In our Part One posting, we explored our first two predictions for 2013, the overall economic and business challenges, and our prediction of inbound commodity prices.
Our Part Two posting explored predictions #3 and #4, which noted a continued renaissance in U.S, based manufacturing and the very important challenge of supply chain skills development and retention.
Part Three posting explored Prediction #5, our industry specific supply chain challenges prediction.
Part Four posting addressed the critical need for supply chain resiliency and responsiveness in 2013 as well an increased penetration of Chinese companies in other industry supply chains.
Our Part Five posting, predicted broader umbrella supply chain accountability in 2013.
In this Part Six posting we dive into predictions of higher levels of action required in the control and mitigation of broad theft and counterfeit materials among industry supply chains.
Prediction #9: Similar to what transpired in 2012, higher and more expensive incidents of counterfeit products, physical and IP theft, and other unscrupulous ‘grey” market activities within and across industry supply chains will motivate industry players to step-up mitigation efforts.
This collective area has been percolating for many years and we included a similar prediction in 2012. The difference for 2013 is the need for various industries to step-up with action plans. We anticipated that 2012 would be the year when government and industry finally become motivated to take action to address the growing incidents of non-conforming materials that have penetrated multi-industry global supply chains. A snapshot of 2012 events clearly indicates that government stepped-up its enforcement efforts.
In Prediction #5, specific industry-related challenges for 2013, we noted that in 2012, Pharmaceutical and Healthcare supply chains had to respond to increased shortages of life-saving drugs such as Avastin for the treatment of cancer. U.S. government regulatory agencies clamped-down and discovered counterfeit drug supply routes that crossed multiple foreign countries and corporate entities with violations of drug safety standards. What was once believed to be a suspected problem with counterfeit drugs originating from Canadian based distributors has turned out to be far wider in global origins and continues to be an area of strong concern. Supply Chain Matters believes that if it was not for the U.S. Presidential election event, there would have been more legislative cries for industry to step-up tracing and drug safety efforts. Unlike the U.S., Europe has been gearing up additional 2013 country-specific pilot programs for validating the genealogy of pharmaceutical drugs via serial number identification.
Cargo theft remains a persistent problem with thieves exercising rather sophisticated intelligence methods to target valuable cargos and their specific whereabouts.

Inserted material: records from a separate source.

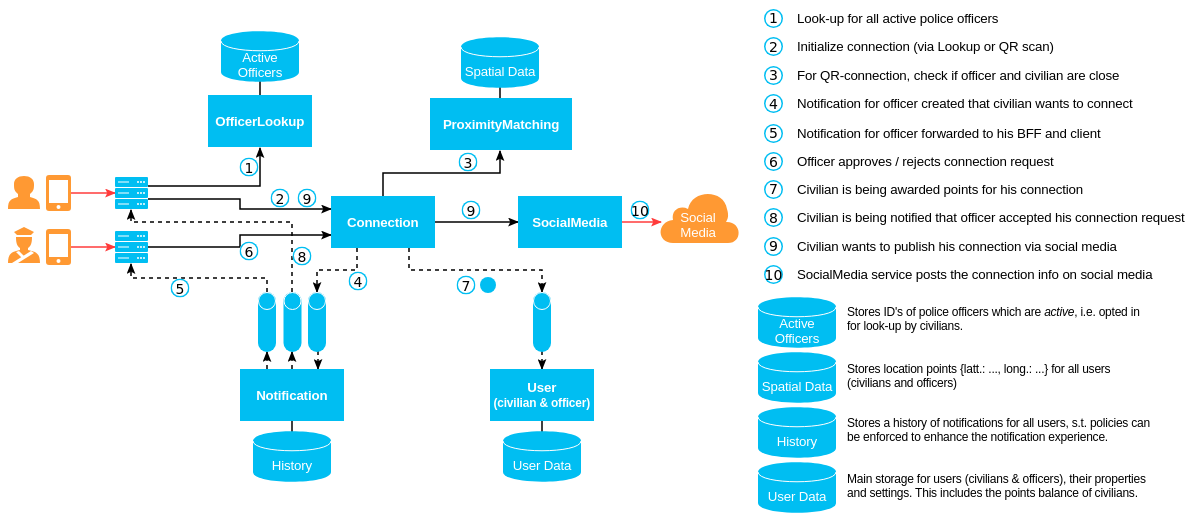
<!DOCTYPE html>
<html lang="en">
<head>
<meta charset="utf-8">
<title>Service architecture: officer and civilian connections</title>
<style>
:root {
  --service: #00bef2;
  --actor: #ff9933;
  --request: #ff3b3b;
  --ink: #000;
  --paper: #fff;
}
* { box-sizing: border-box; margin: 0; padding: 0; }
html, body { width: 1200px; height: 521px; overflow: hidden; background: var(--paper); }
body {
  position: relative; color: var(--ink); letter-spacing: -0.16px;
  font: 13.3px/15px "Liberation Sans", Arial, sans-serif;
}

.diagram { position: absolute; left: 0; top: 0; width: 750px; height: 521px; }
.wiring { position: absolute; left: 0; top: 0; width: 750px; height: 521px; }
.wire { fill: none; stroke: var(--ink); stroke-width: 1.5; }
.wire.async { stroke-dasharray: 4 4; }
.wire.request { stroke: var(--request); }
.arrowhead-request { fill: var(--request); }
.actor { fill: var(--actor); }
.service-shape { fill: var(--service); }
.cutout { fill: var(--paper); }
.hairline { fill: none; stroke: var(--paper); stroke-width: 1; }

.service {
  display: flex; align-items: center; justify-content: center;
  width: 103.5px; height: 52px; background: var(--service); color: var(--paper);
  font-weight: bold; text-align: center; white-space: nowrap;
}
.service.wide { width: 142px; }
.service small { display: block; font-size: 11.9px; line-height: 16px; }

.store {
  position: relative; display: flex; align-items: center; justify-content: center;
  flex: none; width: 78px; height: 51px; padding-top: 17px;
  color: var(--paper); text-align: center; white-space: nowrap;
}
.store svg { position: absolute; left: 0; top: 0; width: 78px; height: 51px; }
.store span { position: relative; }
.cloud-label { width: 78px; color: var(--paper); text-align: center; }

.step {
  display: flex; align-items: center; justify-content: center; flex: none;
  width: 19px; height: 19px; border-radius: 50%;
  background: var(--paper); box-shadow: inset 0 0 0 1.5px var(--service);
  font: 14px/1 "DejaVu Sans", sans-serif; letter-spacing: 0;
}
.diagram .service, .diagram .store, .diagram .step, .diagram .cloud-label {
  position: absolute; left: var(--x); top: var(--y);
}
.diagram .step { transform: translate(-50%, -50%); }

.legend { position: absolute; left: 758px; top: 4px; width: 440px; }
.steps { list-style: none; display: grid; grid-template-rows: repeat(10, 28.5px); padding-left: 6px; }
.steps li { display: flex; align-items: center; gap: 14px; white-space: nowrap; }
.steps .low { padding-top: 2px; }
.stores { display: grid; gap: 4px; padding-top: 8px; }
.stores div { display: flex; align-items: center; gap: 11px; height: 51px; }
.stores p {
  margin-bottom: var(--lift); font-size: 12px; line-height: 14.5px;
  letter-spacing: -0.22px; white-space: nowrap;
}
</style>
</head>
<body>
<main class="diagram">
  <svg class="wiring" viewBox="0 0 750 521" role="img" aria-label="Connections between clients, services and stores">
    <defs>
      <marker id="arrow" viewBox="0 0 10 8" refX="9" refY="4" markerWidth="11" markerHeight="9" markerUnits="userSpaceOnUse" orient="auto">
        <path d="M0 0L10 4L0 8L2 4Z"/>
      </marker>
      <marker id="arrow-request" viewBox="0 0 10 8" refX="9" refY="4" markerWidth="11" markerHeight="9" markerUnits="userSpaceOnUse" orient="auto">
        <path class="arrowhead-request" d="M0 0L10 4L0 8L2 4Z"/>
      </marker>
      <symbol id="cylinder" viewBox="0 0 78 51">
        <path class="service-shape" d="M0 10C0-3 78-3 78 10V41C78 54 0 54 0 41Z"/>
        <path class="hairline" d="M0 10C0 23 78 23 78 10"/>
      </symbol>
      <g id="server-unit">
        <rect class="service-shape" width="33" height="10" rx="1"/>
        <path class="hairline" d="M3 5H14"/>
        <circle class="cutout" cx="23" cy="5" r="1"/>
        <circle class="cutout" cx="26" cy="5" r="1"/>
        <circle class="cutout" cx="29" cy="5" r="1"/>
      </g>
      <g id="server">
        <use href="#server-unit"/>
        <use href="#server-unit" y="11"/>
        <use href="#server-unit" y="22"/>
      </g>
      <g id="phone">
        <rect class="actor" width="25" height="36" rx="3"/>
        <rect class="cutout" x="3" y="5" width="19" height="23"/>
        <circle class="cutout" cx="12.5" cy="32" r="2"/>
      </g>
      <g id="queue">
        <rect class="service-shape" width="18" height="60" rx="9"/>
        <circle class="hairline" cx="9" cy="9" r="8.5"/>
      </g>
    </defs>

    <g id="store-links">
      <path class="wire" d="M260 81V96M500 87V99M292 420V432M542 420V432"/>
    </g>
    <g id="sync-calls">
      <path class="wire" marker-end="url(#arrow)" d="M148 186H260V148"/>
      <path class="wire" marker-end="url(#arrow)" d="M148 199H240V209H331"/>
      <path class="wire" marker-end="url(#arrow)" d="M148 247H240V235H331"/>
      <path class="wire" marker-end="url(#arrow)" d="M383 197V173H500V151"/>
      <path class="wire" marker-end="url(#arrow)" d="M434 222H518"/>
    </g>
    <g id="client-requests">
      <path class="wire request" marker-end="url(#arrow-request)" d="M70 193H115"/>
      <path class="wire request" marker-end="url(#arrow-request)" d="M70 247H115"/>
      <path class="wire request" marker-end="url(#arrow-request)" d="M621 222H661"/>
    </g>
    <g id="async-messages">
      <path class="wire async" marker-end="url(#arrow)" d="M292 292V222H131V210"/>
      <path class="wire async" marker-end="url(#arrow)" d="M267 292V278H131V264"/>
      <path class="wire async" marker-end="url(#arrow)" d="M357 248V270H317V292"/>
      <path class="wire async" marker-end="url(#arrow)" d="M409 248V270H542V292"/>
      <path class="wire async" marker-end="url(#arrow)" d="M267 369V352"/>
      <path class="wire async" marker-end="url(#arrow)" d="M292 369V352"/>
      <path class="wire async" marker-end="url(#arrow)" d="M318 351V369"/>
      <path class="wire async" marker-end="url(#arrow)" d="M542 351V369"/>
    </g>

    <g id="civilian">
      <path class="actor" d="M8 209C8 200 11 199 18 197V194C14 191 14 188 14 184C14 179 18 176 24 176C30 176 34 179 34 184C34 188 34 191 30 194V197C37 199 40 200 40 209Z"/>
      <use href="#phone" x="46" y="175"/>
    </g>
    <g id="officer">
      <path class="actor" d="M14 232L24 227L34 232L31 235H17Z"/>
      <path class="actor" d="M16 237H32C32 243 31 246 28 248V250C36 252 40 253 40 263H8C8 253 12 252 20 250V248C17 246 16 243 16 237Z"/>
      <path class="cutout" d="M31 251L34 253L18 263H12Z"/>
      <path class="cutout" d="M19 251L24 256L22 258L16 252Z"/>
      <use href="#phone" x="46" y="229"/>
    </g>
    <use href="#server" x="115" y="177"/>
    <use href="#server" x="115" y="231"/>

    <use href="#queue" x="258" y="292"/>
    <use href="#queue" x="283.5" y="292"/>
    <use href="#queue" x="308" y="292"/>
    <use href="#queue" x="533" y="292"/>

    <circle id="points-marker" class="service-shape" cx="488" cy="285" r="8"/>
    <path id="social-cloud" class="actor" d="M673 243C657 243 656 222 673 220C671 210 680 205 688 209C692 189 724 189 727 209C729 215 728 219 726 222C742 221 743 243 728 243Z"/>
  </svg>

  <div class="store" style="--x:221px;--y:31px"><svg><use href="#cylinder"/></svg><span>Active<br>Officers</span></div>
  <div class="store" style="--x:461px;--y:37px"><svg><use href="#cylinder"/></svg><span>Spatial Data</span></div>
  <div class="store" style="--x:253px;--y:431px"><svg><use href="#cylinder"/></svg><span>History</span></div>
  <div class="store" style="--x:503px;--y:431px"><svg><use href="#cylinder"/></svg><span>User Data</span></div>

  <div class="service" style="--x:208px;--y:95px">OfficerLookup</div>
  <div class="service wide" style="--x:430px;--y:98px">ProximityMatching</div>
  <div class="service" style="--x:331px;--y:196px">Connection</div>
  <div class="service" style="--x:518px;--y:196px">SocialMedia</div>
  <div class="service" style="--x:240px;--y:369px">Notification</div>
  <div class="service" style="--x:490px;--y:369px"><span>User<small>(civilian &amp; officer)</small></span></div>
  <div class="cloud-label" style="--x:659px;--y:210px">Social<br>Media</div>

  <span class="step" style="--x:249px;--y:167px">1</span>
  <span class="step" style="--x:280px;--y:198px">2</span>
  <span class="step" style="--x:307px;--y:198px">9</span>
  <span class="step" style="--x:468px;--y:162px">3</span>
  <span class="step" style="--x:249px;--y:251px">6</span>
  <span class="step" style="--x:180px;--y:288px">5</span>
  <span class="step" style="--x:302px;--y:256px">8</span>
  <span class="step" style="--x:358px;--y:281px">4</span>
  <span class="step" style="--x:466px;--y:285px">7</span>
  <span class="step" style="--x:471px;--y:210px">9</span>
  <span class="step" style="--x:640px;--y:210px">10</span>
</main>

<aside class="legend">
  <ol class="steps">
    <li><span class="step">1</span>Look-up for all active police officers</li>
    <li><span class="step">2</span>Initialize connection (via Lookup or QR scan)</li>
    <li><span class="step">3</span>For QR-connection, check if officer and civilian are close</li>
    <li><span class="step">4</span>Notification for officer created that civilian wants to connect</li>
    <li class="low"><span class="step">5</span>Notification for officer forwarded to his BFF and client</li>
    <li class="low"><span class="step">6</span>Officer approves / rejects connection request</li>
    <li><span class="step">7</span>Civilian is being awarded points for his connection</li>
    <li><span class="step">8</span>Civilian is being notified that officer accepted his connection request</li>
    <li><span class="step">9</span>Civilian wants to publish his connection via social media</li>
    <li><span class="step">10</span>SocialMedia service posts the connection info on social media</li>
  </ol>
  <section class="stores">
    <div style="--lift:7px">
      <span class="store"><svg><use href="#cylinder"/></svg><span>Active<br>Officers</span></span>
      <p>Stores ID's of police officers which are <em>active</em>, i.e. opted in<br>for look-up by civilians.</p>
    </div>
    <div style="--lift:3px">
      <span class="store"><svg><use href="#cylinder"/></svg><span>Spatial Data</span></span>
      <p>Stores location points {latt.: ..., long.: ...} for all users<br>(civilians and officers)</p>
    </div>
    <div style="--lift:5px">
      <span class="store"><svg><use href="#cylinder"/></svg><span>History</span></span>
      <p>Stores a history of notifications for all users, s.t. policies can<br>be enforced to enhance the notification experience.</p>
    </div>
    <div style="--lift:3px">
      <span class="store"><svg><use href="#cylinder"/></svg><span>User Data</span></span>
      <p>Main storage for users (civilians &amp; officers), their properties<br>and settings. This includes the points balance of civilians.</p>
    </div>
  </section>
</aside>
</body>
</html>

It is a global problem.
This area also takes on broader dimensions. The Conference Board launched a December 2012 report titled: Safeguarding Intellectual Property and Addressing Corruption in the Global Supply Chain. This report features views from a broad range of Fortune 500 companies. Highlights of this report indicate that two-thirds of executives surveyed cite theft of trade secrets presents extensive risk in emerging markets, while only 36 percent rated their company’s compliance programs as effective in managing these risks. Other concerns are reflected in areas of corruption in the global supply chain. Executives cited the importance of gaining visibility into subcontractors to third parties. In 2012, high visibility incidents included Wal-Mart, which has been responding to allegations of corruption and fraud involving store selections in Mexico. As we publish this commentary, Wal-Mart announced that it will audit all U.S. third-party warehousing and distribution facilities for potential labor abuses. The November 2012 tragic fire at an apparel factory in Bangladesh that resulted in the death of over 100 workers had Wal-Mart in the media spotlight. While the burned out factory was producing Wal-Mart labeled apparel, the global retailer claimed that this factory was unauthorized to produce such goods, and that an existing supplier subcontracted production without authorization. The retailer also stated that it, as well as the industry, needs to do more to monitor and control supply chain conformance.
This concludes Part Six of our 2013 Predictions for Global Supply Chains.
On Monday of next week, we will dive into our final prediction #10, increased adoption of cloud computing provided certain lingering customer concerns are addressed.
As always, readers are encouraged to comment on these predictions as well as add additional thoughts as to what to expect in 2013.
© 2012 The Ferrari Consulting and Research Group LLC and the Supply Chain Matters Blog. All rights reserved.